--- Record extracts ---

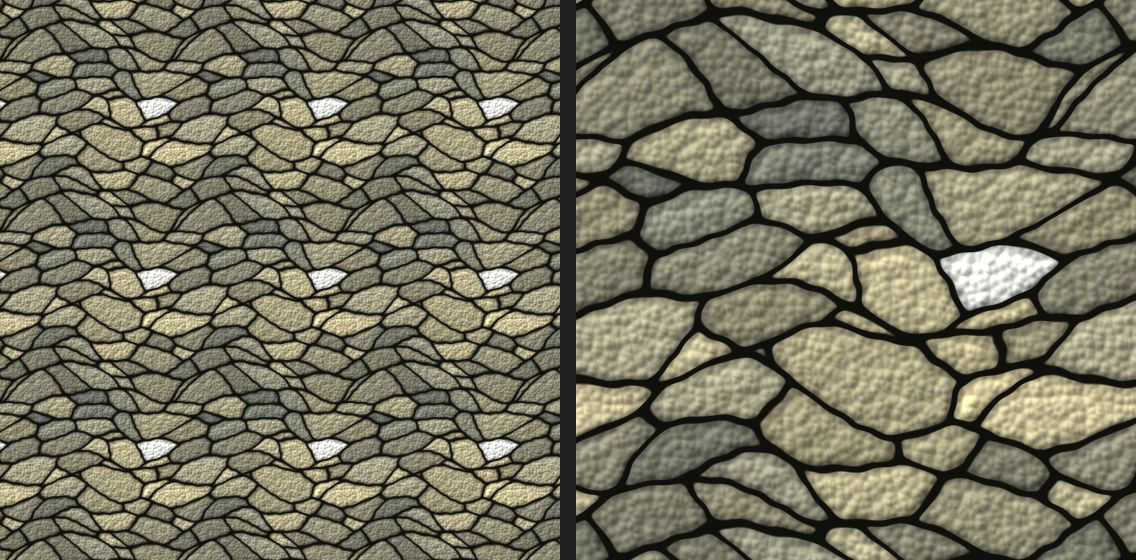
Left, the full canvas; right, a detail of the centre.
This texture is drawn by a WebGL 1 fragment shader. Its source:

```glsl
precision highp float;
// Repeating dry-laid wall of rough, flat fieldstones with dark joints.

uniform vec2 u_resolution;

const float TAU = 6.28319;
const float REPEATS = 3.28;           // tiles across and down the canvas
const vec2 GRID = vec2(5.0, 10.0);    // stones in one tile
const vec2 LIGHT = vec2(-0.6, 0.8);   // direction towards the light
const float JOINT = 0.0062;           // half width of a joint, in tiles
const float ROUNDING = 0.005;         // softness of stone corners

const vec3 JOINT_COLOR = vec3(0.06, 0.06, 0.045);
const vec3 SLATE = vec3(0.41, 0.42, 0.38);
const vec3 TAN = vec3(0.76, 0.72, 0.56);
const vec3 CHALK = vec3(0.92, 0.92, 0.90);

vec2 hash2(vec2 p) {
  vec2 s = vec2(dot(p, vec2(127.1, 311.7)), dot(p, vec2(269.5, 183.3)));
  return fract(sin(s) * 43758.5);
}

float isCell(vec2 id, vec2 target) {
  return 1.0 - step(0.5, distance(id, target));
}

// Site of a stone (xy) and its size weight (z); wraps at the tile border.
vec3 stoneSite(vec2 cell) {
  vec2 id = mod(cell, GRID);
  float stagger = 0.5 * mod(id.y, 2.0);
  vec2 jitter = 0.8 * (hash2(id) - 0.5);
  float slab = isCell(id, vec2(3.0, 1.0)) + isCell(id, vec2(1.0, 6.0));
  float weight = 0.55 * hash2(id + 31.0).x + 0.65 * slab;
  return vec3(cell + vec2(0.25 + stagger, 0.5) + jitter, weight);
}

float power(vec2 p, vec3 site) {
  vec2 r = site.xy - p;
  return dot(r, r) - site.z;
}

// Bends the courses and leans the stones, all periodic in the tile.
vec2 bendCourses(vec2 q) {
  vec2 a = q * TAU;
  vec2 broad = vec2(0.055 * sin(a.y + 1.0) + 0.018 * sin(3.0 * a.y + a.x),
                    0.045 * sin(a.x + 2.2) + 0.018 * sin(2.0 * a.x - a.y));
  vec2 ragged = 0.002 * sin(a.yx * vec2(17.0, 13.0) + 2.0 * sin(a * 7.0));
  return q + broad + ragged;
}

// Rounded bumps: nearest-point cellular noise, periodic in the tile.
float bumps(vec2 q, float cells) {
  vec2 p = q * cells;
  vec2 base = floor(p);
  float nearest = 4.0;
  for (int j = -1; j <= 1; j++) {
    for (int i = -1; i <= 1; i++) {
      vec2 c = base + vec2(float(i), float(j));
      vec2 r = c + hash2(mod(c, cells) + cells) - p;
      nearest = min(nearest, dot(r, r));
    }
  }
  return 1.0 - sqrt(nearest);
}

float roughness(vec2 q) {
  return 0.6 * bumps(q, 24.0) + 0.45 * bumps(q, 58.0);
}

// The stone that owns p: the cell of least weighted distance.
vec2 findStone(vec2 p) {
  vec2 owner = floor(p);
  float best = 100.0;
  for (int j = -2; j <= 2; j++) {
    for (int i = -2; i <= 2; i++) {
      vec2 c = floor(p) + vec2(float(i), float(j));
      float d = power(p, stoneSite(c));
      if (d < best) {
        best = d;
        owner = c;
      }
    }
  }
  return owner;
}

// Outward edge direction (xy) and rounded distance to the edge (z), in tiles.
vec3 stoneEdge(vec2 p, vec2 owner) {
  vec3 site = stoneSite(owner);
  vec3 sum = vec3(0.0);
  for (int j = -2; j <= 2; j++) {
    for (int i = -2; i <= 2; i++) {
      if (i == 0 && j == 0) continue;
      vec3 other = stoneSite(owner + vec2(float(i), float(j)));
      vec2 slope = (other.xy - site.xy) * GRID;
      float d = (power(p, other) - power(p, site)) / (2.0 * length(slope));
      sum += exp(-d / ROUNDING) * vec3(normalize(slope), 1.0);
    }
  }
  return vec3(sum.xy / sum.z, -ROUNDING * log(sum.z));
}

// Warm pale stones gather in one part of the tile, grey ones in the other.
vec3 stoneColor(vec2 id) {
  vec2 region = cos(TAU * (id / GRID - vec2(0.65, 0.17)));
  vec2 chance = hash2(id + 73.0);
  float warmth = 0.5 + 0.2 * region.y + 0.13 * region.x + 0.75 * (chance.x - 0.5);
  vec3 color = mix(SLATE, TAN, clamp(warmth, 0.0, 1.0)) * (0.88 + 0.28 * chance.y);
  return mix(color, CHALK, isCell(id, vec2(4.0, 4.0)));
}

void main() {
  vec2 q = (gl_FragCoord.xy / u_resolution - vec2(0.0, 1.0)) * REPEATS;
  float pixel = REPEATS / min(u_resolution.x, u_resolution.y);

  vec2 p = bendCourses(q) * GRID;
  vec2 owner = findStone(p);
  vec3 edge = stoneEdge(p, owner);
  float facing = dot(edge.xy, LIGHT);

  // Chiselled face: grain relief, lit bevel and darkened rim.
  float relief = roughness(q) - roughness(q + LIGHT * 0.008);
  float bevel = facing * exp(-max(edge.z, 0.0) / 0.016);
  float rim = mix(0.6, 1.0, smoothstep(0.0, 0.024, edge.z));
  vec3 color = stoneColor(mod(owner, GRID));
  color *= rim * (1.0 + 1.0 * relief + 0.4 * bevel);

  // Joints are wider on the shadowed side of each stone.
  float width = JOINT * (1.0 - 0.4 * facing);
  float face = smoothstep(width - pixel, width + pixel, edge.z);
  gl_FragColor = vec4(mix(JOINT_COLOR, color, face), 1.0);
}
```
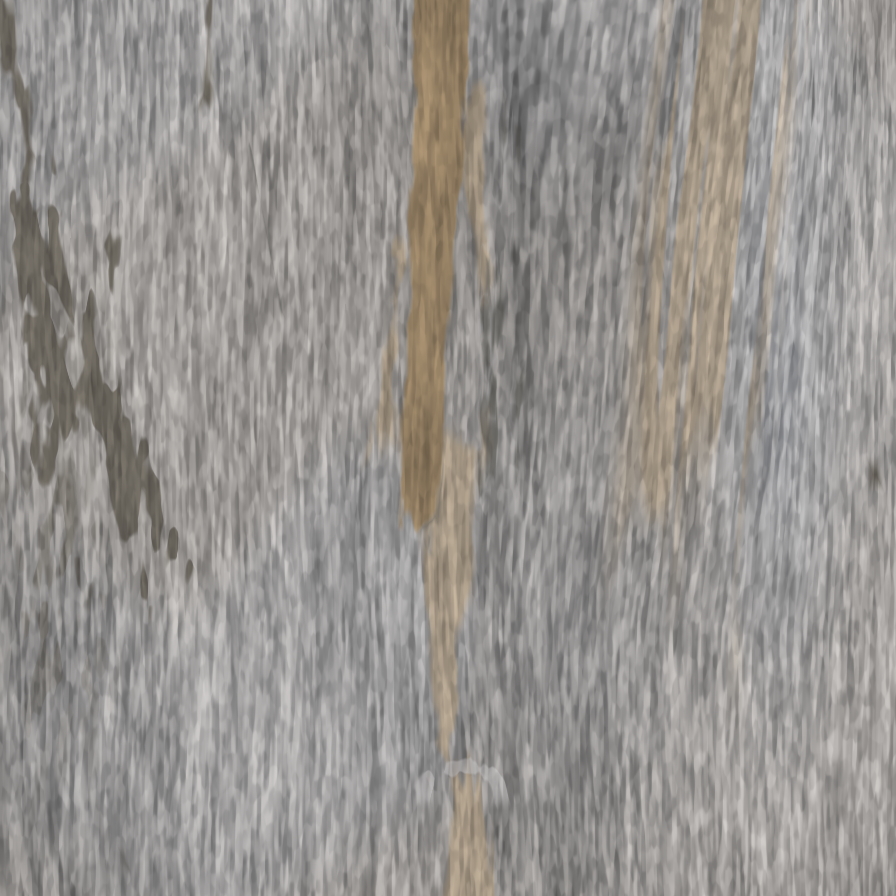
Write a WebGL 2 fragment shader that draws this texture.

```glsl
#version 300 es
precision highp float;
// Weathered grey board: fine upright grain over soft cool and warm mottling,
// with exposed tan slivers, dark worn patches and thin cracks.
// Stretched smooth cellular noise gives the grain and frays tapered slivers.
uniform vec2 u_resolution;
out vec4 outColor;

#define GRAIN_CELLS vec2(250.0, 26.0)
#define GRAIN_DEPTH 0.25
#define STREAK_DEPTH 0.09
#define MOTTLE_DEPTH 0.08
#define EDGE 0.0025
#define FRAY 0.018
#define BASE_LEVEL 0.597
#define TAN_DEEP vec3(0.575, 0.495, 0.385)
#define TAN_PALE vec3(0.650, 0.585, 0.495)
#define WORN_DARK vec3(0.385, 0.365, 0.330)
#define CRACK_DARK vec3(0.340, 0.335, 0.320)
#define FLAKE_LIGHT vec3(0.720, 0.710, 0.710)

vec3 hash3(vec2 cell) {
  vec3 q = fract(cell.xyx * vec3(0.1031, 0.1030, 0.0973));
  q += dot(q, q.yxz + 33.33);
  return fract((q.xxy + q.yzz) * q.zyx);
}

// Smooth cellular noise: random cell values blended by distance, -0.5 to 0.5
float cells(vec2 p) {
  vec2 id = floor(p), f = fract(p);
  float total = 0.0, weight = 0.0;
  for (int j = -1; j <= 1; j++)
    for (int i = -1; i <= 1; i++) {
      vec2 o = vec2(i, j);
      vec3 h = hash3(id + o + 50.0);
      vec2 d = o + h.xy - f;
      float w = exp(-6.0 * dot(d, d));
      total += w * h.z;
      weight += w;
    }
  return total / weight - 0.5;
}

// Signed distance to an upright tapered strip; ends hold low.xy, high.xy
float sliver(vec2 p, vec4 ends, float lowWidth, float highWidth) {
  float t = (p.y - ends.y) / (ends.w - ends.y);
  float side = abs(p.x - mix(ends.x, ends.z, t)) - mix(lowWidth, highWidth, clamp(t, 0.0, 1.0));
  return max(side, 0.3 * max(ends.y - p.y, p.y - ends.w));
}

float fill(float d, float soft) { return smoothstep(soft, -soft, d); }

float blob(vec2 p, vec2 centre, vec2 size) {
  vec2 q = (p - centre) / size;
  return exp(-dot(q, q));
}

void main() {
  vec2 p = gl_FragCoord.xy / u_resolution;

  // Grain coordinates lean to the right in the upper right part
  float lean = 0.09 * max(p.y - 0.3, 0.0) * smoothstep(0.5, 0.75, p.x) * smoothstep(1.05, 0.85, p.x);
  vec2 g = vec2(p.x - lean + 0.002 * sin(p.y * 11.0 + p.x * 8.0), p.y);
  float fine = 0.85 * cells(g * GRAIN_CELLS) + 0.5 * cells(g * vec2(210.0, 75.0));
  float streak = cells(g * vec2(125.0, 7.0) + 7.0);
  float wide = cells(g * vec2(34.0, 5.0) + 19.0);
  float mottle = cells(p * vec2(8.0, 4.0) + 31.0);
  float tone = cells(p * vec2(4.0, 2.5) + 43.0);
  float rough = cells(p * vec2(38.0, 13.0) + 61.0);
  float chip = cells(p * vec2(110.0, 34.0) + 83.0);
  float fray = FRAY * (rough + 0.6 * chip + 0.4 * streak);

  // Grey surface with blue and warm drifts
  float grain = GRAIN_DEPTH * fine + STREAK_DEPTH * streak;
  float level = BASE_LEVEL + grain + MOTTLE_DEPTH * mottle + 0.05 * wide + 0.04 * rough;
  level += 0.026 * cos(9.0 * (p.x - 0.25));
  level -= 0.07 * blob(p, vec2(0.58, 0.82), vec2(0.04, 0.14));
  level -= 0.05 * blob(p, vec2(0.42, 0.95), vec2(0.05, 0.15));
  level -= 0.06 * blob(p, vec2(0.06, 0.25), vec2(0.08, 0.25));
  float blue = 0.35 * smoothstep(-0.1, 0.4, tone) + 0.6 * blob(p, vec2(0.87, 0.55), vec2(0.06, 0.32));
  blue += 0.3 * blob(p, vec2(0.63, 0.3), vec2(0.16, 0.3));
  vec3 color = level * vec3(1.015, 0.993, 0.974) + blue * vec3(-0.026, -0.004, 0.026);

  // Slanted bundle of thin tan streaks
  float bundle = fill(abs(p.x - 0.78 - 0.09 * (p.y - 0.6)) - 0.075, 0.025);
  bundle *= smoothstep(0.3, 0.55, p.y + 0.4 * wide);
  float strands = smoothstep(-0.08, 0.16, 0.3 * streak + cells(g * vec2(75.0, 2.0) + 5.0));
  color = mix(color, TAN_PALE * (0.98 + 1.3 * grain), 0.75 * bundle * strands);

  // Pale slivers below and beside the main strip
  float pale = sliver(p, vec4(0.494, 0.16, 0.503, 0.52), 0.005, 0.036);
  pale = min(pale, sliver(p, vec4(0.535, -0.1, 0.51, 0.13), 0.045, 0.014) - 0.03 * streak);
  pale = min(pale, sliver(p, vec4(0.422, 0.5, 0.448, 0.72), 0.009, 0.005));
  pale = min(pale, sliver(p, vec4(0.543, 0.68, 0.528, 0.88), 0.007, 0.008));
  color = mix(color, TAN_PALE * (1.0 + 1.3 * grain), 0.8 * fill(pale + fray, 2.0 * EDGE));

  // Main exposed strip with a broken dark rim
  float strip = sliver(p, vec4(0.468, 0.42, 0.496, 1.05), 0.02, 0.031) + 0.5 * fray;
  vec3 bare = TAN_DEEP * (1.0 + 1.1 * grain + 0.2 * wide + 0.15 * rough);
  color = mix(color, bare, fill(strip, EDGE));
  float rim = fill(abs(strip - 0.002) - 0.001, EDGE) * smoothstep(-0.15, 0.15, rough);
  color = mix(color, CRACK_DARK, rim * mix(0.8, 0.35, smoothstep(0.42, 0.5, p.y)));

  // Worn patches on the left
  float tear = 0.06 * rough + 0.03 * chip + 0.03 * wide;
  float worn = sliver(p, vec4(0.15, 0.45, 0.045, 0.75), 0.012, 0.024) + tear;
  worn = min(worn, sliver(p, vec4(0.08, 0.56, 0.085, 0.69), 0.03, 0.02) + tear);
  worn = min(worn, sliver(p, vec4(0.04, 0.8, -0.005, 1.02), 0.012, 0.005) + fray);
  worn = min(worn, sliver(p, vec4(0.228, 0.88, 0.236, 1.02), 0.006, 0.004) + fray);
  worn = min(worn, sliver(p, vec4(0.977, 0.46, 0.975, 0.48), 0.006, 0.004));
  color = mix(color, WORN_DARK * (1.0 + 1.2 * grain), 0.88 * fill(worn, 1.5 * EDGE));
  float smudge = blob(p, vec2(0.06, 0.4), vec2(0.07, 0.22)) * smoothstep(0.0, 0.3, 0.5 * wide + chip);
  color = mix(color, WORN_DARK + grain, 0.6 * smudge);

  // Cracks scattered beside the strip, each with a lit left edge
  for (int i = 0; i < 12; i++) {
    vec3 h = hash3(vec2(float(i), 17.0));
    vec2 low = vec2(0.52 + 0.06 * h.x, 0.42 + 0.42 * h.y);
    vec4 ends = vec4(low, low + vec2(0.012 * (h.z - 0.3), 0.05 + 0.1 * h.z));
    float crack = sliver(p, ends, 0.002, 0.001) + 0.6 * fray;
    color = mix(color, FLAKE_LIGHT, 0.3 * fill(abs(crack - 0.005) - 0.001, EDGE) * step(p.x, low.x));
    color = mix(color, CRACK_DARK + 0.5 * grain, 0.65 * fill(crack, EDGE));
  }
  float slit = sliver(p, vec4(0.315, 0.65, 0.255, 0.96), 0.001, 0.001) + 0.02 * max(-rough, 0.0);
  slit = min(slit, sliver(p, vec4(0.14, 0.03, 0.136, 0.05), 0.004, 0.002));
  color = mix(color, CRACK_DARK, 0.6 * fill(slit, EDGE));

  // Curled pale flake above the lowest tan patch
  float curl = abs(length((p - vec2(0.518, 0.108)) * vec2(1.0, 1.2)) - 0.043) - 0.006 + 1.3 * fray;
  float flake = fill(curl, EDGE) * smoothstep(0.095, 0.115, p.y);
  color = mix(color, FLAKE_LIGHT + 0.6 * grain, 0.7 * flake);

  outColor = vec4(clamp(color, 0.0, 1.0), 1.0);
}
```
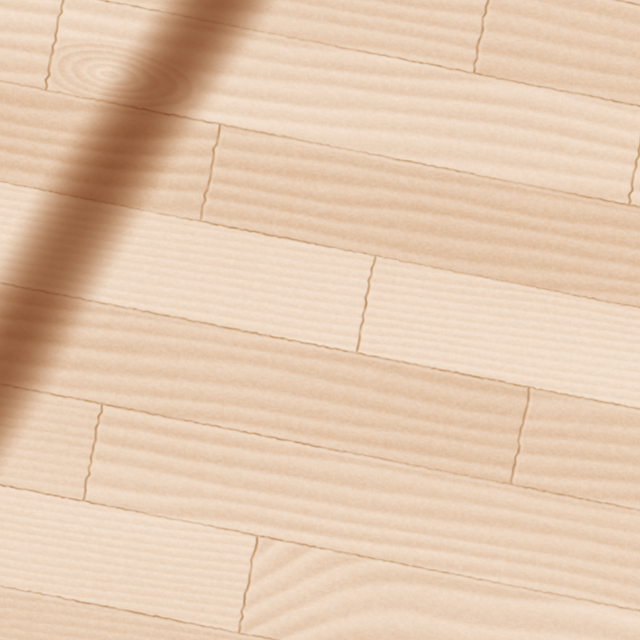
A WebGL 1 fragment shader for this texture:

```glsl
precision highp float;
uniform vec2 u_resolution;

#define TILT 0.1946
#define ROW_HEIGHT 0.1548
#define PLANK_LENGTH 0.929
#define ROW_SHIFT 0.2778
#define GRID_ORIGIN vec2(0.0962, -0.0309)
#define SEAM_WIDTH 0.0014
#define KNOT_CENTER vec2(0.187, 0.081)
#define PALE_WOOD vec3(0.950, 0.876, 0.804)
#define TAN_WOOD vec3(0.880, 0.752, 0.636)
#define SEAM_COLOR vec3(0.75, 0.58, 0.41)
#define SHADOW_TINT vec3(0.640, 0.470, 0.350)

float hash(vec2 p) {
  vec3 q = fract(vec3(p.xyx) * 0.1031);
  q += dot(q, q.yzx + 33.33);
  return fract((q.x + q.y) * q.z);
}

float noise(vec2 p) {
  vec2 i = floor(p), f = fract(p);
  f = f * f * (3.0 - 2.0 * f);
  return mix(mix(hash(i), hash(i + vec2(1.0, 0.0)), f.x),
             mix(hash(i + vec2(0.0, 1.0)), hash(i + vec2(1.0, 1.0)), f.x), f.y);
}

// Growth ring: slow darkening followed by a quick return to pale wood
float ring(float phase) {
  float t = fract(phase);
  return smoothstep(0.0, 0.70, t) * (1.0 - smoothstep(0.70, 1.0, t));
}

float line(float d, float halfWidth, float soft) {
  return 1.0 - smoothstep(halfWidth - soft, halfWidth + soft, abs(d));
}

// Grain darkness at board position b, for the plank at (column, row)
float grain(vec2 b, vec2 plank) {
  vec2 seed = plank * vec2(17.3, 9.7) + 60.0;
  float fine = max(step(abs(plank.y - 2.0), 0.5), step(plank.x, -1.5));
  float arched = step(abs(plank.y - 5.0) + abs(plank.x + 1.0), 0.5);
  float bend = min(b.x - 0.83, 0.0);
  float across = b.y + 0.045 * b.x - arched * 1.7 * bend * bend;
  float count = mix(mix(5.3, 3.4, arched), 11.0, fine) / ROW_HEIGHT;
  float wave = noise(b * vec2(2.5, 8.0) + seed) - 0.5;
  float drift = noise(b * vec2(6.0, 30.0) + seed.yx) - 0.5;
  float stripes = ring(across * count + wave * 1.1 + drift * 0.4);
  stripes *= 0.7 + 0.5 * noise(b * vec2(3.0, 28.0) + seed);

  // Oval knot on one plank
  vec2 k = (b - KNOT_CENTER) * vec2(1.0, 2.3);
  k.x -= 0.25 * max(k.x, 0.0);
  float r = length(k) + 0.010 * (noise(b * 24.0) - 0.5);
  float knot = (1.0 - smoothstep(0.10, 0.13, r)) * step(length(plank), 0.5);
  float rings = 0.8 * ring(r / 0.022 + 0.15) + 0.5 * smoothstep(0.02, 0.06, r);
  return mix(stripes * mix(1.0, 0.55, fine), rings, knot);
}

void main() {
  vec2 p = gl_FragCoord.xy / u_resolution.y;
  p.y = 1.0 - p.y;
  float soft = max(1.0 / u_resolution.y, 0.0018);
  float c = cos(TILT), s = sin(TILT);
  vec2 board = vec2(c * p.x + s * p.y, c * p.y - s * p.x);

  // Staggered plank grid
  float v = (board.y - GRID_ORIGIN.y) / ROW_HEIGHT;
  float row = floor(v);
  float u = (board.x - GRID_ORIGIN.x - ROW_SHIFT * row) / PLANK_LENGTH;
  vec2 plank = vec2(floor(u), row);

  // Wood tone, grain and pores
  float tone = cos(2.513 * (row - 0.8) - 0.4 * abs(plank.x + 1.0));
  float shade = 0.27 + 0.25 * tone + 0.48 * grain(board, plank);
  shade += 0.24 * (noise(board * vec2(2.5, 8.0) + row * 5.0) - 0.5);
  float pores = noise(p * 330.0) + noise(board * vec2(170.0, 300.0) + 50.0) - 1.0;
  shade += pores * (0.13 + 0.12 * clamp(shade, 0.0, 1.0));
  vec3 color = mix(PALE_WOOD, TAN_WOOD, clamp(shade, -0.15, 1.3));

  // Broken, flecked seams with a pale bevel, and ragged butt joints
  float seamId = floor(v + 0.5);
  float seamOffset = (v - seamId) * ROW_HEIGHT;
  float jointOffset = (u - floor(u + 0.5)) * PLANK_LENGTH;
  seamOffset += 0.0016 * (noise(vec2(board.x * 150.0, seamId)) - 0.5);
  jointOffset += 0.004 * (noise(vec2(board.y * 110.0, row)) - 0.5);
  float wear = noise(vec2(board.x * 7.0, seamId * 7.0 + 20.0));
  float flecks = noise(vec2(board.x * 170.0, seamId * 3.0 + 40.0));
  float seam = line(seamOffset, SEAM_WIDTH, soft);
  seam *= (0.3 + 0.6 * wear) * (0.5 + 0.7 * flecks);
  float joint = line(jointOffset, SEAM_WIDTH * 1.3, soft);
  joint *= 0.5 + 0.5 * noise(vec2(board.y * 120.0, row + 3.0));
  float bevel = max(line(seamOffset - 0.005, 0.002, 0.002),
                    line(jointOffset - 0.005, 0.002, 0.002));
  color = mix(color, PALE_WOOD, 0.35 * bevel);
  color = mix(color, SEAM_COLOR, max(seam, joint));

  // Soft, slightly bowed diagonal shadow, warmer along its edges
  float bow = 0.012 * sin(5.2 * min(p.y, 0.6));
  float band = abs(dot(p, vec2(0.862, 0.508)) - 0.295 + bow);
  float shadow = 1.0 - smoothstep(0.002, 0.092, band);
  color *= pow(SHADOW_TINT, vec3(shadow));

  gl_FragColor = vec4(color, 1.0);
}
```
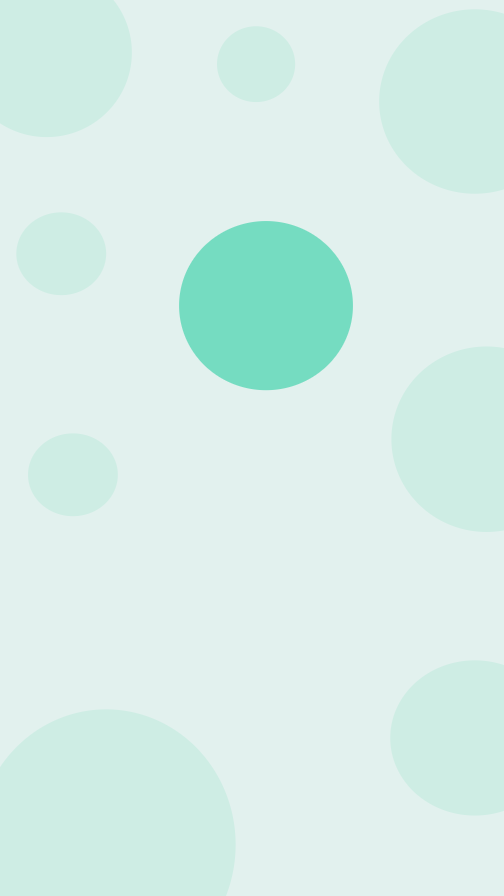
A Shadertoy shader for this background:

```glsl
#define BACKDROP vec3(0.886, 0.945, 0.933)
#define PALE_MINT vec3(0.806, 0.929, 0.894)
#define DEEP_MINT vec3(0.459, 0.863, 0.757)
#define FOCAL_DISC vec4(0.5278, 0.6589, 0.1725, 0.0944)
#define DISC_COUNT 8

// Pale discs: centre (xy) and radii (zw) as fractions of the canvas
const vec4 PALE_DISCS[DISC_COUNT] = vec4[DISC_COUNT](
    vec4(0.0926, 0.9414, 0.1690, 0.0944),
    vec4(0.5081, 0.9284, 0.0775, 0.0423),
    vec4(0.9421, 0.8867, 0.1898, 0.1029),
    vec4(0.1215, 0.7168, 0.0891, 0.0462),
    vec4(0.1447, 0.4701, 0.0891, 0.0462),
    vec4(0.9653, 0.5098, 0.1887, 0.1035),
    vec4(0.9421, 0.1764, 0.1678, 0.0866),
    vec4(0.2106, 0.0573, 0.2569, 0.1510)
);

// Coverage of an ellipse, with an edge one pixel wide
float discCoverage(vec2 uv, vec4 disc) {
    vec2 radii = disc.zw * iResolution.xy;
    float edgeDistance = (length((uv - disc.xy) / disc.zw) - 1.0) * min(radii.x, radii.y);
    return clamp(0.5 - edgeDistance, 0.0, 1.0);
}

void mainImage(out vec4 fragColor, in vec2 fragCoord) {
    vec2 uv = fragCoord / iResolution.xy;

    // Scattered discs share one flat tint
    float paleCoverage = 0.0;
    for (int i = 0; i < DISC_COUNT; i++) {
        paleCoverage = max(paleCoverage, discCoverage(uv, PALE_DISCS[i]));
    }
    vec3 color = mix(BACKDROP, PALE_MINT, paleCoverage);

    // Focal disc on top
    color = mix(color, DEEP_MINT, discCoverage(uv, FOCAL_DISC));
    fragColor = vec4(color, 1.0);
}
```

---

• _What the exercise asks_
Note every line of the entries in which "bevel" appears, and copy it down.

• _Completed exercise_
  // Chiselled face: grain relief, lit bevel and darkened rim.
  float bevel = facing * exp(-max(edge.z, 0.0) / 0.016);
  color *= rim * (1.0 + 1.0 * relief + 0.4 * bevel);
  // Broken, flecked seams with a pale bevel, and ragged butt joints
  float bevel = max(line(seamOffset - 0.005, 0.002, 0.002),
  color = mix(color, PALE_WOOD, 0.35 * bevel);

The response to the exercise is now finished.